Winter continues and we are tearing into the Honda Goldwing GL1000. It was parked because it started excessively consuming fuel for an unknown reason. Like all projects, initially it was only going to be parked for a short period of time, and it ended up sitting in storage at Skidmark Garage for a few years. This bike belongs to Brian who owns Skidmark Garage, and recently he tasked me with getting this bike back on the road.
First, we used the bike as a subject for the December Motorcycle Maintenance 101 Class where we changed the oil, sparkplugs, and inspected the brakes. We did not find any metal shavings in the oil, so hopefully there was no major damage to the internal components. Two of the spark plugs looked good, but two were fairly carboned up, so that means those cylinders were probably running rich.

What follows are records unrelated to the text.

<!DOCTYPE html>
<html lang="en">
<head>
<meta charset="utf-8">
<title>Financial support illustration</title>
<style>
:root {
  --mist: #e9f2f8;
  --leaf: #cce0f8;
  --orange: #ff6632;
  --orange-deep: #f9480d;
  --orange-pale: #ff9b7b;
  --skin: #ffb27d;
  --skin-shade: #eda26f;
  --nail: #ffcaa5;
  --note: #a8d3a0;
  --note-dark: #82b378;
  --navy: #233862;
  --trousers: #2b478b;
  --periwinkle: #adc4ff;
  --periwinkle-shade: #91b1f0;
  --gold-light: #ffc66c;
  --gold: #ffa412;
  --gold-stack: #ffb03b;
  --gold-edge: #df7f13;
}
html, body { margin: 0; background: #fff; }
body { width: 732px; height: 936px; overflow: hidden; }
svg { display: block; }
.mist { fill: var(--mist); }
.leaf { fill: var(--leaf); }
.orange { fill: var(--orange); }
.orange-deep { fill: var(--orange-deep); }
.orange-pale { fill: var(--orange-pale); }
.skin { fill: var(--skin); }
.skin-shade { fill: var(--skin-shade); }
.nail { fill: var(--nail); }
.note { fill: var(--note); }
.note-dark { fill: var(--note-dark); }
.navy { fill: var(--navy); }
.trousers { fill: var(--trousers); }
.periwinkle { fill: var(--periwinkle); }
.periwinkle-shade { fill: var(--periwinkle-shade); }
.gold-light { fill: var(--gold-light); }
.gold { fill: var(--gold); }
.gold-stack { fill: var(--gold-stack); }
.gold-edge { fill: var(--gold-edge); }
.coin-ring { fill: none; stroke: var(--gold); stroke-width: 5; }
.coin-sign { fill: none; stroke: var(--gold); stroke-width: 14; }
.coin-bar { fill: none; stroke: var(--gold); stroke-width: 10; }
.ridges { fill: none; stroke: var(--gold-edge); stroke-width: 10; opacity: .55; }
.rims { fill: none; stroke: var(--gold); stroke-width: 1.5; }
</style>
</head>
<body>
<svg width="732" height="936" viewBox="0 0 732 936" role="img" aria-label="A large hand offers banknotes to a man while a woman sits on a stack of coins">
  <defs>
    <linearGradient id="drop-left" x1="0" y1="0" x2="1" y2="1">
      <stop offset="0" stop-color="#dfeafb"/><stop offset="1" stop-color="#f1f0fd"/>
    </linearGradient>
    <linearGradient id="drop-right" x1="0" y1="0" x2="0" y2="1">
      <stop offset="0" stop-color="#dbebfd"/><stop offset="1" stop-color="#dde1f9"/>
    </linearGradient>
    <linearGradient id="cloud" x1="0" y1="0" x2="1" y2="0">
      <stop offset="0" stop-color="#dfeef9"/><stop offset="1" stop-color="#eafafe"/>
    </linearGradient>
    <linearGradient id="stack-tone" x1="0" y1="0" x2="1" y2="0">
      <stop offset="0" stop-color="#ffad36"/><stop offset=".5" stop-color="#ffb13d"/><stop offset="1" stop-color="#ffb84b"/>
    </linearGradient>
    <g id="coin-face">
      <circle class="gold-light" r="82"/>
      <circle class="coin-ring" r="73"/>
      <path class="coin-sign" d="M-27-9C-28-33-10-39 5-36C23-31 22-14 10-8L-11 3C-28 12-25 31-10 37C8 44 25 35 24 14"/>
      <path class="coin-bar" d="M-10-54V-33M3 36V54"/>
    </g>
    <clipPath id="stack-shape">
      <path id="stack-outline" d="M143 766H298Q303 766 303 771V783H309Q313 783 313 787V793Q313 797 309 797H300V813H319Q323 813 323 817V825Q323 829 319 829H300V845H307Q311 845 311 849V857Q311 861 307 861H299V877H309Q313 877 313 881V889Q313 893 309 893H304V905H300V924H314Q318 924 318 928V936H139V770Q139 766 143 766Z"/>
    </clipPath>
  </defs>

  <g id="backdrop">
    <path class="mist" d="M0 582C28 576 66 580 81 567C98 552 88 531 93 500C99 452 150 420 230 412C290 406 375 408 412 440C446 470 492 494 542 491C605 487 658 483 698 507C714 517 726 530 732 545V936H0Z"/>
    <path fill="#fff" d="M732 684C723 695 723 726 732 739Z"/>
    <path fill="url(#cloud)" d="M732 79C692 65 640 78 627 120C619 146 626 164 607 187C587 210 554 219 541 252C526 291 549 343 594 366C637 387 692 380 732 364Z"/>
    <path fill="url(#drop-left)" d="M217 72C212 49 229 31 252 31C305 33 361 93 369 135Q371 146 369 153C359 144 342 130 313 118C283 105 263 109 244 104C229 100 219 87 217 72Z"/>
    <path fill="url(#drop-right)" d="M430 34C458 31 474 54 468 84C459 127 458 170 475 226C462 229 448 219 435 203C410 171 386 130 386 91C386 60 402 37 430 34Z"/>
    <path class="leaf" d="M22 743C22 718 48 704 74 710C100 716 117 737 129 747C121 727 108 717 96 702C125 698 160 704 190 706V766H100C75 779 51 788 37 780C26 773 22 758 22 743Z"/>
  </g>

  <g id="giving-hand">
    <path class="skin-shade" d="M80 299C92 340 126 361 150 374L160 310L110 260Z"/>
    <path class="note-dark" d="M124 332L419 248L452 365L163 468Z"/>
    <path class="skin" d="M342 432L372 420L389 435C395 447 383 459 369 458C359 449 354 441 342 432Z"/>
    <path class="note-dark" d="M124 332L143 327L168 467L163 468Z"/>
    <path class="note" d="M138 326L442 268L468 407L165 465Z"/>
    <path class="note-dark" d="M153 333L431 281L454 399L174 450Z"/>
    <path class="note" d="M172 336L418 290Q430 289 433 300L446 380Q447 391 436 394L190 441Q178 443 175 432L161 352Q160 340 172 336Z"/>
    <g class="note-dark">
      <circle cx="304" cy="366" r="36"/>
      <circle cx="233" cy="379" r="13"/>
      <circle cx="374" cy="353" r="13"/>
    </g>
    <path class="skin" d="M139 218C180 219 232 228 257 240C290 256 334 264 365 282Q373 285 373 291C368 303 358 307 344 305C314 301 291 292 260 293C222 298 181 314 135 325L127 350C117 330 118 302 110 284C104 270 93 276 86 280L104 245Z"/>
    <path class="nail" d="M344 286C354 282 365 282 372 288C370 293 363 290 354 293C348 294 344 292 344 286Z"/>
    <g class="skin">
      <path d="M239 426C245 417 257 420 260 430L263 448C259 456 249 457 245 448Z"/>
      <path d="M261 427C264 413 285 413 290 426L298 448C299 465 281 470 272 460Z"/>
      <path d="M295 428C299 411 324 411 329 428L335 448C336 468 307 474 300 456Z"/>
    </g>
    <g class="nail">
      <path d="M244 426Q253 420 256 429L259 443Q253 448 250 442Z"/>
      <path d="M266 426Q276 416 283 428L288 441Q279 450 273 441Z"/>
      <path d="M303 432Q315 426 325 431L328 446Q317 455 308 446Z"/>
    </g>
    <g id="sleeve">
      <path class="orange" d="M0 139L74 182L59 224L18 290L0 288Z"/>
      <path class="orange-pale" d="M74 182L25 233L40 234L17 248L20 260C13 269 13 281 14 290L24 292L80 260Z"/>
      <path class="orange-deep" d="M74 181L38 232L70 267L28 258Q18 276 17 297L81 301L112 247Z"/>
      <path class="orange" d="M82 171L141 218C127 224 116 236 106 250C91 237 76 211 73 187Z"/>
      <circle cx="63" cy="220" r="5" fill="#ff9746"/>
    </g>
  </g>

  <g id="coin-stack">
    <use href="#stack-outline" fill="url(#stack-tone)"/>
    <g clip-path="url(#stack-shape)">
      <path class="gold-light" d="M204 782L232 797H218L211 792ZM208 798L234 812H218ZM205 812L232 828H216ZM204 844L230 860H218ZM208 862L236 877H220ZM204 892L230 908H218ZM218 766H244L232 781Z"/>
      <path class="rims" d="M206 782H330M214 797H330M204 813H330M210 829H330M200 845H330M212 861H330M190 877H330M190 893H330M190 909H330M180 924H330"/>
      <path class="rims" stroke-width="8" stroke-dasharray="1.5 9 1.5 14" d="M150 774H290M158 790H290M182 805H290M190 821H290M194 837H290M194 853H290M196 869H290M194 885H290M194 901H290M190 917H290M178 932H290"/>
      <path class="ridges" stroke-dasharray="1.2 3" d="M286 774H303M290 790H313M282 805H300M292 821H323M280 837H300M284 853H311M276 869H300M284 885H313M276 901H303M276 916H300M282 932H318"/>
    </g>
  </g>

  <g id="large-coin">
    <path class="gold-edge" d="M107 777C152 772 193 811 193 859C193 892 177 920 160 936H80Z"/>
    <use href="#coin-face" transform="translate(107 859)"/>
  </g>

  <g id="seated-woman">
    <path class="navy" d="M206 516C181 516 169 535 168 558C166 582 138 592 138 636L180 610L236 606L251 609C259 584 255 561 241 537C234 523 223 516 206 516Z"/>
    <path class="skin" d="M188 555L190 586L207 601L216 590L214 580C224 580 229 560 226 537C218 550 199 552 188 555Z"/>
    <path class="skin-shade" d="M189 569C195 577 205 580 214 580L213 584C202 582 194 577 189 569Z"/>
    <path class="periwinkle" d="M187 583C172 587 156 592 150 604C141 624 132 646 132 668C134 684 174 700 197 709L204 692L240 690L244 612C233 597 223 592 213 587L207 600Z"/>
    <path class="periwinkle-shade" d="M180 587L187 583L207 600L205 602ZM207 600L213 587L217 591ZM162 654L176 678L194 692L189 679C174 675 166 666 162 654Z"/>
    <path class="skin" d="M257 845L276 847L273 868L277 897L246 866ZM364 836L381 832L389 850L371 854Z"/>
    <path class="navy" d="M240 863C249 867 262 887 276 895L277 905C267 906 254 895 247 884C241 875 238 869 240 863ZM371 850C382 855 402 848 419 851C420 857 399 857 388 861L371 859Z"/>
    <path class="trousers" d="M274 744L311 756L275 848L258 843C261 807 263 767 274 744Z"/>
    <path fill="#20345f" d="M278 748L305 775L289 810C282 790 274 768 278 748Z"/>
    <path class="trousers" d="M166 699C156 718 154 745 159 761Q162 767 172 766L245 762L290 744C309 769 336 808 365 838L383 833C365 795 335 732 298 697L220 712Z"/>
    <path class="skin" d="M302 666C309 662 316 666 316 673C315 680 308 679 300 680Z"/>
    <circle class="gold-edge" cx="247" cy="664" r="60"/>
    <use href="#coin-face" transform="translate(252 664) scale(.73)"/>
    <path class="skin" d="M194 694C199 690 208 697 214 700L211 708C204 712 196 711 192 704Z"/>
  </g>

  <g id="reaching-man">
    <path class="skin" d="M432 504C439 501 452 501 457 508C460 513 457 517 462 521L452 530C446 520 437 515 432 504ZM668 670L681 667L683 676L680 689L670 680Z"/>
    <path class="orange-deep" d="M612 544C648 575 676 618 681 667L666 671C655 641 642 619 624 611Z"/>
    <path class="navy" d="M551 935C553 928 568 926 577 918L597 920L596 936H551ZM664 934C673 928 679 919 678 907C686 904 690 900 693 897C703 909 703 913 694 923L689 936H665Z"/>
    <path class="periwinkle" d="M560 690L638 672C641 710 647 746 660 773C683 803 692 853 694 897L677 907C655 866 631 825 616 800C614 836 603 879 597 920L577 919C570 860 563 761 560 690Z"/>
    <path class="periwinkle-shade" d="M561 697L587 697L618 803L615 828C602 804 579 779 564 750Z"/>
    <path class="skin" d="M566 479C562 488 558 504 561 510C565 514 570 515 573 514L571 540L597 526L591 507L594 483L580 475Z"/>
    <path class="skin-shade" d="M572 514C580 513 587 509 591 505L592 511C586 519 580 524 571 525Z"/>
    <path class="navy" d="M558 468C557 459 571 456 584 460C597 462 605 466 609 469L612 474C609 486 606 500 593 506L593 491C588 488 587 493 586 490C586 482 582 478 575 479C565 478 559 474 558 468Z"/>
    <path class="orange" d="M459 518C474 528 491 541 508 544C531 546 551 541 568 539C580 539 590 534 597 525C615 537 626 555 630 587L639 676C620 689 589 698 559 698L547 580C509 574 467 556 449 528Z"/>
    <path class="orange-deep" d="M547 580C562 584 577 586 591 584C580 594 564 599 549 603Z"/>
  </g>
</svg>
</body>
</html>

After the class I pulled the carburetors off this bike, and I can testify that the Goldwing carb removal process is as difficult as legend has said. The trick seemed to be to remove the top of the front right carb to get it to clear the frame. Even then the process took a lot of wiggling and adjusting, but in the end, I got them out. Victory! I am pretty sure that I can improve the process of reassembly by splitting the intake manifold in half and reassembling the intake inside the bike with allen screws, instead of phillips head screws. Stay tuned.
I systematically began dissembling the carbs and inspected each piece. I found some dirt had accumulated in the carb float bowls. This can cause a float to stick and pour excessive gas into the intake of the engine while it is running or parked. Also, the 40+ year old intake gaskets were not making a good seal. A pin hole here and there may not show up as an obvious red flag, but it can make the bike run lean, and do all kinds of crazy things the prevent a quality AF mix. When I split the carbs, I discovered that there was a small tube inside the passage for the accelerator pump, that normally restricts the flow to the carbs on one side. For some reason the end of the tube was melted and bent over. My best guess is that this was either some hillbilly tune, or someone had heated part of these carbs up to get a screw out. This blockage would not cause excessive fuel consumption, but it makes tuning these carbs a nightmare.
Once I started the replacement part search, I discovered that these carbs are off an early 80’s GL1100, not the GL1000. I scanned the forums and asked on a few Facebook groups as to when one would do this, and I could not get a straight answer. Apparently, some feel it gives more low-end power, because the carbs have 1mm smaller bore, and some feel the carbs are easier to tune. Either way, it’s what we got, so it’s what we are putting back on.
As of the publishing due date, I have not received the parts yet, so check back next month and see how the progress is going. Also, keep an eye on my social media posts for updates on this vintage ride.
Next Motorcycle Maintenance 101 Class is March 5th, and we have a Customization Class Sponsored by Lowbrow Customs, on February 20th. At the customization class we will be installing some handlebars, grips and mirrors that Lowbrow donated to us for a sportster. Sign up on the website www.knoblemoto.com
Knoble Moto is a partner of Skidmark Garage. We teach classes for the DIY crowd, on all aspects of motorcycle repair. Entry level maintenance, valve adjustments, carburetor cleaning and tuning, drive line service, suspensions, and even engine work. Our class subjects are updated regularly, so check back often. If there is a subject you do not see covered, shoot me an email at firstname.lastname@example.org Find us on Facebook at www.facebook.com/knoblemoto, Instagram Knoble_Moto and www.KnobleMoto.com